HARARE, Zimbabwe (AP) — Zimbabwe's longtime president has praised his security forces while warning against violent protests, days after the police crushed an anti-government march in the capital, Harare.
President Robert Mugabe spoke Monday at a commemoration event notable for the absence of some of his previously loyal wartime allies.
The commemorations are held annually to honor this southern African country's dead heroes, particularly those who fought in the 1970s independence war.
Leaders of the Zimbabwe National Liberation War Veterans Association, who broke away from the 92-year-old president in July, boycotted the event. Mugabe did not directly address the veterans.
Instead, he warned the opposition and civil rights activists against continuing with a wave of protests that have hit this once prosperous but now economically struggling former British colony. The latest came on Saturday, when demonstrators used a cricket match against New Zealand to speak out. They waved the national flag and sang the national anthem during the 36th over to protest the 36 years that Mugabe has been in power.
"I heard Tsvangirai calling for a coalition as the only way to unseat the government ... protests don't pay because they usually end up being violent. How does it help to go on the streets just to show that you can throw stones, stoning the police?" Mugabe said in the local Shona language.
Morgan Tsvangirai leads the main opposition MDC-T party that has been holding countrywide protests.
Mugabe, who received public backing from commanders of the army in the past week, commended the security forces "for the calm that has been, the peace that has been."

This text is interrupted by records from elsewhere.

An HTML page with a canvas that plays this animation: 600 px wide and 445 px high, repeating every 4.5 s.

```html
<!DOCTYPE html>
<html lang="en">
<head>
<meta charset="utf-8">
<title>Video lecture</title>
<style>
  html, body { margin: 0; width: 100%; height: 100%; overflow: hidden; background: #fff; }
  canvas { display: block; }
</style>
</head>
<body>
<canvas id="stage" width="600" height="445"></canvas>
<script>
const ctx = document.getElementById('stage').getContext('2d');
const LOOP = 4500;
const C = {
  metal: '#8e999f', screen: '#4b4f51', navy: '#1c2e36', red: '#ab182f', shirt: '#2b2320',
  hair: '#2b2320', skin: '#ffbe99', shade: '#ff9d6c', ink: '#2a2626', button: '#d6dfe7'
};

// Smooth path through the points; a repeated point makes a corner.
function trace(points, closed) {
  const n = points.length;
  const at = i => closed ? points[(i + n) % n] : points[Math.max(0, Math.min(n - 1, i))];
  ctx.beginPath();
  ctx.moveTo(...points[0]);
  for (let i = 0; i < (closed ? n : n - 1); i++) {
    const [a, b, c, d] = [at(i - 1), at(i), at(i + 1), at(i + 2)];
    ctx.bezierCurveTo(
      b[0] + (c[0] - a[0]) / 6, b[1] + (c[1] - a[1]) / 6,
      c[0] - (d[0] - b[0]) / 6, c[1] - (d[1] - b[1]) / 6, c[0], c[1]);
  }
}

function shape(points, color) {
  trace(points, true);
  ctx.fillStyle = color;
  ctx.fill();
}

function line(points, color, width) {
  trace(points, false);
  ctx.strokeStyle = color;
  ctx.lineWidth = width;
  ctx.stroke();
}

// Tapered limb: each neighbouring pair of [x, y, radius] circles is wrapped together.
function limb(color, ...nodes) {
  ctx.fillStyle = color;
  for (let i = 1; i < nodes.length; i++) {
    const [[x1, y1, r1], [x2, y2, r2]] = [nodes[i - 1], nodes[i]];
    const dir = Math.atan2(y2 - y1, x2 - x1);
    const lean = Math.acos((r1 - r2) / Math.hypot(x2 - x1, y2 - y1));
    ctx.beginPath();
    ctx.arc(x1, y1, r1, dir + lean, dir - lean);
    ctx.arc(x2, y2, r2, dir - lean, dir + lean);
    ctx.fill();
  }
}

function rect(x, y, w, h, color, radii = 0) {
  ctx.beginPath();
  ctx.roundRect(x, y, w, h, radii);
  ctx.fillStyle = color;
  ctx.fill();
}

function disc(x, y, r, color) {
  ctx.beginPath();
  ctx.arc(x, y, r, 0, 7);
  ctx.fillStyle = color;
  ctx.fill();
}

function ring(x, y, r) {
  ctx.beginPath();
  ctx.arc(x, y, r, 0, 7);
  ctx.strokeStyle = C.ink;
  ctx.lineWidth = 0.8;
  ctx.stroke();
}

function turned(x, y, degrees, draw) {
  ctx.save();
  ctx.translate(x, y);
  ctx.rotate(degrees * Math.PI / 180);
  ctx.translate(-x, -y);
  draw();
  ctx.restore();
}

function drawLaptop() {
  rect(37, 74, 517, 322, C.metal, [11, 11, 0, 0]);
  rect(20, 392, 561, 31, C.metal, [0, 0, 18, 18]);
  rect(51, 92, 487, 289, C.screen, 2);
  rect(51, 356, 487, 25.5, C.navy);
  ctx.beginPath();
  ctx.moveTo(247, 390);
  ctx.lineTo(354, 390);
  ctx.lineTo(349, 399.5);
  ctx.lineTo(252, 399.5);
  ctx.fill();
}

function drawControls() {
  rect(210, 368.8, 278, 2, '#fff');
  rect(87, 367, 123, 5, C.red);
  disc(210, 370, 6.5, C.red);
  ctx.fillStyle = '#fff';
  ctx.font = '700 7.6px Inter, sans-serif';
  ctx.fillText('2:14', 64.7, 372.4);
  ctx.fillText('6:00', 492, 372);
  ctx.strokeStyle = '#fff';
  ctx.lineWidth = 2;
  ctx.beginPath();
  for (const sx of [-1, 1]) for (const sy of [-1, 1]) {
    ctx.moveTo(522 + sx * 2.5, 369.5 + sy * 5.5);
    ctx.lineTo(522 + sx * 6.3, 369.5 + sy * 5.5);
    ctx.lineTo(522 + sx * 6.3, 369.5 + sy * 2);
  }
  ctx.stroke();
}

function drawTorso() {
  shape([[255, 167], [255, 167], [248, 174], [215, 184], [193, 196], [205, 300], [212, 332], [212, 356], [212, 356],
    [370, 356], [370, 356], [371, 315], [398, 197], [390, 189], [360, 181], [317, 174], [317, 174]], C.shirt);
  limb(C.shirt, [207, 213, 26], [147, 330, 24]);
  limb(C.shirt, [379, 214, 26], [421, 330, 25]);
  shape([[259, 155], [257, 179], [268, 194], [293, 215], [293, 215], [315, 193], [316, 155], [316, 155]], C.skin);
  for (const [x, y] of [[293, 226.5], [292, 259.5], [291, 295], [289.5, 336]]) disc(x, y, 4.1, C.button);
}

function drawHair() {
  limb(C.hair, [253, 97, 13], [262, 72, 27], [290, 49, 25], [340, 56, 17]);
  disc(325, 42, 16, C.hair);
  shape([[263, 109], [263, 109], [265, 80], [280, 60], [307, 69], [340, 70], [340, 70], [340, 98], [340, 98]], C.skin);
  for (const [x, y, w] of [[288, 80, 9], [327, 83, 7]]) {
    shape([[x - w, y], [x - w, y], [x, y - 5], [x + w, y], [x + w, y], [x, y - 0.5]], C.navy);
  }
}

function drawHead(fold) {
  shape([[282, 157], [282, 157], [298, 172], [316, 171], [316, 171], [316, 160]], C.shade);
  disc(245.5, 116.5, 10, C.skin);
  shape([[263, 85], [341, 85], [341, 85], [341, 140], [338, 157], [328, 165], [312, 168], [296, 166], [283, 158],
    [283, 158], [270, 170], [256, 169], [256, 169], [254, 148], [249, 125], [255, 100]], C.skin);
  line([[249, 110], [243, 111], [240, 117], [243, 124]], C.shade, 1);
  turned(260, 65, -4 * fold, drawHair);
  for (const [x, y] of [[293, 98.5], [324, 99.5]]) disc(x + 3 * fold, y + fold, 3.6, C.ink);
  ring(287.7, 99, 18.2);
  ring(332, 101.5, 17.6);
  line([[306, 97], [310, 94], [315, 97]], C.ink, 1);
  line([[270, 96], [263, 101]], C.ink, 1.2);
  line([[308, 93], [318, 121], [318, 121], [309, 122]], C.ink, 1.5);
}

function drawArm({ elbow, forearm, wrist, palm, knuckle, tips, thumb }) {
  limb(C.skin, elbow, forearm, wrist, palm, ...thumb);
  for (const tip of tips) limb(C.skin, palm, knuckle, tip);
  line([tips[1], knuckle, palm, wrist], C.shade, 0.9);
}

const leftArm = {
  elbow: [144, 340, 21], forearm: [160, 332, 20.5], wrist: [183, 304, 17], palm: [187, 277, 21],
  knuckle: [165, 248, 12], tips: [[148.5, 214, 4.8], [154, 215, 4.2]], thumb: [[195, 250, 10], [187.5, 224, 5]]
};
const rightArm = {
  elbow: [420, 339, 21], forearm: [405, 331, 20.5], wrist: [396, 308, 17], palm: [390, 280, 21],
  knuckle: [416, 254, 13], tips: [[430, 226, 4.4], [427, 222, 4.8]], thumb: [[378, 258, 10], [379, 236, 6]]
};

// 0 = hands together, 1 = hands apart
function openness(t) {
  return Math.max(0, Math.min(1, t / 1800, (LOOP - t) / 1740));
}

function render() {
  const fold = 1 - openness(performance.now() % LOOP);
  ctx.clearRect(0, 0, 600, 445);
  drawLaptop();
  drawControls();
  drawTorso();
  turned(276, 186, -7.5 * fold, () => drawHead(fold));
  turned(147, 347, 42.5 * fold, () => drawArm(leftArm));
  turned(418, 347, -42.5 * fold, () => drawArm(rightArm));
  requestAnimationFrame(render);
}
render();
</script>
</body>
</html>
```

The president also addressed tensions over delayed payments to civil servants, saying measures to avoid delays were being developed.